____ RECORDS PROVIDED
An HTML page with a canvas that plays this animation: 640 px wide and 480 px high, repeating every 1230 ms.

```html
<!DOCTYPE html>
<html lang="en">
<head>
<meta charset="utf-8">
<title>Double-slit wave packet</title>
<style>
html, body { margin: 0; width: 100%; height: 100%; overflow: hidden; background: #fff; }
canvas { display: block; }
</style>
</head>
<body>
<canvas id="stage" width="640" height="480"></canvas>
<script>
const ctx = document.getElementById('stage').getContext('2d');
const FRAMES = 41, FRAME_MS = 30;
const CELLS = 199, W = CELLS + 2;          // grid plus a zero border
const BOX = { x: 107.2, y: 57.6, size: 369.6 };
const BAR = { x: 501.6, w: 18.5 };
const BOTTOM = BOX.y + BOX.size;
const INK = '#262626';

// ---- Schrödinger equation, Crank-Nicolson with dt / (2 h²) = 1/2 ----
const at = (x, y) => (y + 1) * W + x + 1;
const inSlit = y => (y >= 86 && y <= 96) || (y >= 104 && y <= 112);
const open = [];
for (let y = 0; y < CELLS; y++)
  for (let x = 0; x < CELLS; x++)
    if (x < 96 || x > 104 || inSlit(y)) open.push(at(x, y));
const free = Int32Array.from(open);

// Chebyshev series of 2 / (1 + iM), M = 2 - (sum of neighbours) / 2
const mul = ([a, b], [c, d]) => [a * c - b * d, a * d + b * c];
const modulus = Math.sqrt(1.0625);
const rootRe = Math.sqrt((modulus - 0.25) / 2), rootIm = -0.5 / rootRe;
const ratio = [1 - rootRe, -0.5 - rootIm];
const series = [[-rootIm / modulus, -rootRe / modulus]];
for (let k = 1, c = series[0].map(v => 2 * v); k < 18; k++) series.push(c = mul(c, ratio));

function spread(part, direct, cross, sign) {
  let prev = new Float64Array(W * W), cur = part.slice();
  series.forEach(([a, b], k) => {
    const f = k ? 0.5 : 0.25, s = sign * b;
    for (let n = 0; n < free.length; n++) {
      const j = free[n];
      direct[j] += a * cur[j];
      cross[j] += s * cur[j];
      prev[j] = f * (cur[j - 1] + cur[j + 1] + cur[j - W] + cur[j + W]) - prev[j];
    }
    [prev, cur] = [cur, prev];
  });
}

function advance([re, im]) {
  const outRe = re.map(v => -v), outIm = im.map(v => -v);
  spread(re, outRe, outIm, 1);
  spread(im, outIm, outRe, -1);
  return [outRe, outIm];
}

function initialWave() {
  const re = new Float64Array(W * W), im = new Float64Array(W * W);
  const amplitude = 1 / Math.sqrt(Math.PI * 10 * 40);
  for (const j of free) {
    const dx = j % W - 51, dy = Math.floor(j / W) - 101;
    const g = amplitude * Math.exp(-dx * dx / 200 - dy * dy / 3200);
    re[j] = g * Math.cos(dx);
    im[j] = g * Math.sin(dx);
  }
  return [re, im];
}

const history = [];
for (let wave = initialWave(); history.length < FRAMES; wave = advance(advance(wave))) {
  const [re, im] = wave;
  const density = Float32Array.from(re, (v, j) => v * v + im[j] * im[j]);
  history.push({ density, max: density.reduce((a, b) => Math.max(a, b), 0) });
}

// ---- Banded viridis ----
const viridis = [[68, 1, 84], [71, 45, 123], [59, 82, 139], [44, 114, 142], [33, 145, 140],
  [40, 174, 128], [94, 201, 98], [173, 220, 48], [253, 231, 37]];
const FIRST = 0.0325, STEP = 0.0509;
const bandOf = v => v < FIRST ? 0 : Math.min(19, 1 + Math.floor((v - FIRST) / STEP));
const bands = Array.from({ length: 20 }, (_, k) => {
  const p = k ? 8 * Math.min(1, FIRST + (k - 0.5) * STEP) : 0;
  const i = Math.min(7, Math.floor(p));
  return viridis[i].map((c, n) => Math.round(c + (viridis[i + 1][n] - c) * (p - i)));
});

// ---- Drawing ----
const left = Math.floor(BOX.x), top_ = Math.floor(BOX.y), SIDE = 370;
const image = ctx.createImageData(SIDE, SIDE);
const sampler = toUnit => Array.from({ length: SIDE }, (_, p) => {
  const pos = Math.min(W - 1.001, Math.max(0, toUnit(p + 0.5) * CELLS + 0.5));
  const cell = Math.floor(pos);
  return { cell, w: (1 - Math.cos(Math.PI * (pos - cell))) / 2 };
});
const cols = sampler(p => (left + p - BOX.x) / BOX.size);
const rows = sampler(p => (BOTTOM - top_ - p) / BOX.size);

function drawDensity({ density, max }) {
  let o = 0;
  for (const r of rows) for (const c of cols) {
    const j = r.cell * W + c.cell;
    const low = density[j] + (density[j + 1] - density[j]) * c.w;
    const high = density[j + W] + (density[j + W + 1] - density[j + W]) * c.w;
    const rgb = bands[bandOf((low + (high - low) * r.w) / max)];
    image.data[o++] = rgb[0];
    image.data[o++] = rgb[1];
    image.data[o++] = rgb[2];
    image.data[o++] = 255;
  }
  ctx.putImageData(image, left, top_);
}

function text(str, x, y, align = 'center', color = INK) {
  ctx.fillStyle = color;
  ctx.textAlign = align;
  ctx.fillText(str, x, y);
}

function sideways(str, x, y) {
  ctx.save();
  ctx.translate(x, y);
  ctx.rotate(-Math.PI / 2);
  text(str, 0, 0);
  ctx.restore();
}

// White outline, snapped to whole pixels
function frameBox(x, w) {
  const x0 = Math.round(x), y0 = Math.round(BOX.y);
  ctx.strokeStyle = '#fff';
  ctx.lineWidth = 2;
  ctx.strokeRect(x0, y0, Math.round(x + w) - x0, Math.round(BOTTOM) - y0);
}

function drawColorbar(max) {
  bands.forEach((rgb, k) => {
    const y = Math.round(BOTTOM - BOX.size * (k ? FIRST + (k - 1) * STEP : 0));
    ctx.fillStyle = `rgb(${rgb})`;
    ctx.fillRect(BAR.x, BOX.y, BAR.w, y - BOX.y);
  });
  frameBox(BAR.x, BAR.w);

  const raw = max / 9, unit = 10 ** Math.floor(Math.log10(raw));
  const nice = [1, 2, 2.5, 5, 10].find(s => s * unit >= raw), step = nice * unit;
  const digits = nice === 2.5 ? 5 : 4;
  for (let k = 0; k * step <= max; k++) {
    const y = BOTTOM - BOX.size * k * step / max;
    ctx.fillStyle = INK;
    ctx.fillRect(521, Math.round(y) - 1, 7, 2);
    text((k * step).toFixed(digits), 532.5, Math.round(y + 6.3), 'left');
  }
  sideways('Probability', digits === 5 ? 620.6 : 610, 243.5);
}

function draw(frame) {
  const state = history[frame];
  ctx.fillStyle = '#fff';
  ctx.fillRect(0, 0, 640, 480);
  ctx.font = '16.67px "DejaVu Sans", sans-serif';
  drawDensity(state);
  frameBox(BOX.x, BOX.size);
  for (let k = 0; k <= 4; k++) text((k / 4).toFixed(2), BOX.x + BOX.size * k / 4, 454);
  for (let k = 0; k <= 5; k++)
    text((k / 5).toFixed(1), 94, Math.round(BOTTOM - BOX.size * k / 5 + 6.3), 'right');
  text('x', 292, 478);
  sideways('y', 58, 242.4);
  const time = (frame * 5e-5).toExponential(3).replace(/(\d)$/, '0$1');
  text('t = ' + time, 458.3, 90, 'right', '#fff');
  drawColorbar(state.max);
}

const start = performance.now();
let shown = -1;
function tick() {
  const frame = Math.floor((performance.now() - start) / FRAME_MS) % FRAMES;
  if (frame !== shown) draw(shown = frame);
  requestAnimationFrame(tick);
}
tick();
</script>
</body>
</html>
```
________
- [REQUIREMENT]:
Reproduce each line of the entries in which the word "CELLS" is found.

- [ANSWER SPACE]:
const CELLS = 199, W = CELLS + 2;          // grid plus a zero border
for (let y = 0; y < CELLS; y++)
  for (let x = 0; x < CELLS; x++)
  const pos = Math.min(W - 1.001, Math.max(0, toUnit(p + 0.5) * CELLS + 0.5));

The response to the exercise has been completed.